If there is pushback from a PPP lender that’s reluctant to give prior written consent, then a practice seller may need to place an amount equivalent to the PPP loan in escrow at closing to cover any future loan repayment liability. It seems reasonable that if a PPP lender received documentation of such until a final determination of the borrower’s loan forgiveness status is determined, the lender would give prior written consent to the sale of a practice.
Stock sales of practices are treated differently, but if practice buyers are purchasing practices through asset sales—through which 99% of all practices are purchased—then buyers should not have exposure to risk associated with PPP loans granted to sellers.
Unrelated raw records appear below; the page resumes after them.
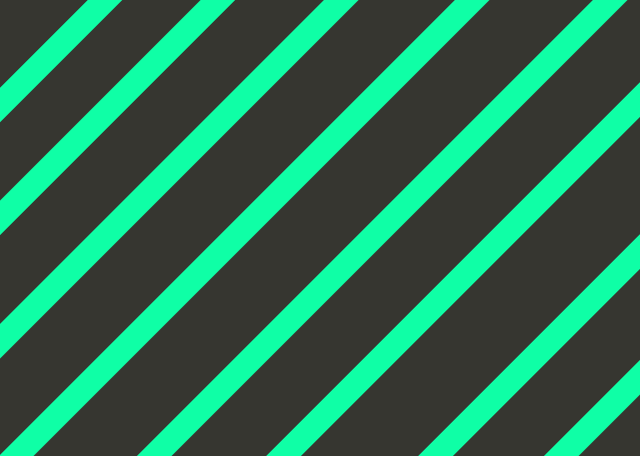
Give the GLSL for this pattern, as a WebGL 2 fragment shader.

```glsl
#version 300 es
precision highp float;
// Eight green diagonal stripes, unevenly spaced, on a dark grey ground.

uniform vec2 u_resolution;
out vec4 outColor;

// Position of a stripe's centre along the diagonal axis, in canvas heights.
float stripeCentre(float index) {
    float t = index - 3.5;
    float drift = 1.1839 + t * (0.2986 + t * (0.00397 - t * 0.001));
    // Alternating nudge, strongest near the lower right
    float nudge = 0.0184 * cos(3.14159 * index) * exp(-0.675 * (t - 2.0) * (t - 2.0));
    return drift + nudge;
}

void main() {
    vec2 p = gl_FragCoord.xy / u_resolution.y;

    // Diagonal axis: zero at the top left corner, growing to the lower right
    float diagonal = p.x + 1.0 - p.y;

    // Signed distance to the nearest stripe
    float stripeDistance = 1e3;
    for (int i = 0; i < 8; i++) {
        float offset = abs(diagonal - stripeCentre(float(i)));
        stripeDistance = min(stripeDistance, (offset - 0.038) * 0.7071);
    }

    // Smooth edge one pixel wide
    float coverage = clamp(0.5 - stripeDistance * u_resolution.y, 0.0, 1.0);

    vec3 ground = vec3(0.21, 0.21, 0.19);
    vec3 green = vec3(0.06, 1.0, 0.65);
    outColor = vec4(mix(ground, green, coverage), 1.0);
}
```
According to Monty Walker, CPA, lead subject matter expert for the International Business Brokers Association (IBBA), to accommodate sellers so that some deals can go to closing, buyers may agree to hire a seller’s management company that retains a seller’s employees until PPP loan forgiveness criteria have been satisfied.
In a recent IBBA-hosted webinar, Gavin Shea, Wells Fargo national director for health care lending, shared that buyers who use SBA loans to fund practice purchases shouldn’t be affected when buying a practice that received PPP money.
It is unknown if the SBA intentionally created ambiguity in its documents, but practice sellers, buyers and their advisers must play the hand that they’ve been dealt. It is best to have PPP lenders sign off on all closings with all sellers who received PPP loans prior to official forgiveness. Updates from the SBA may change these conclusions.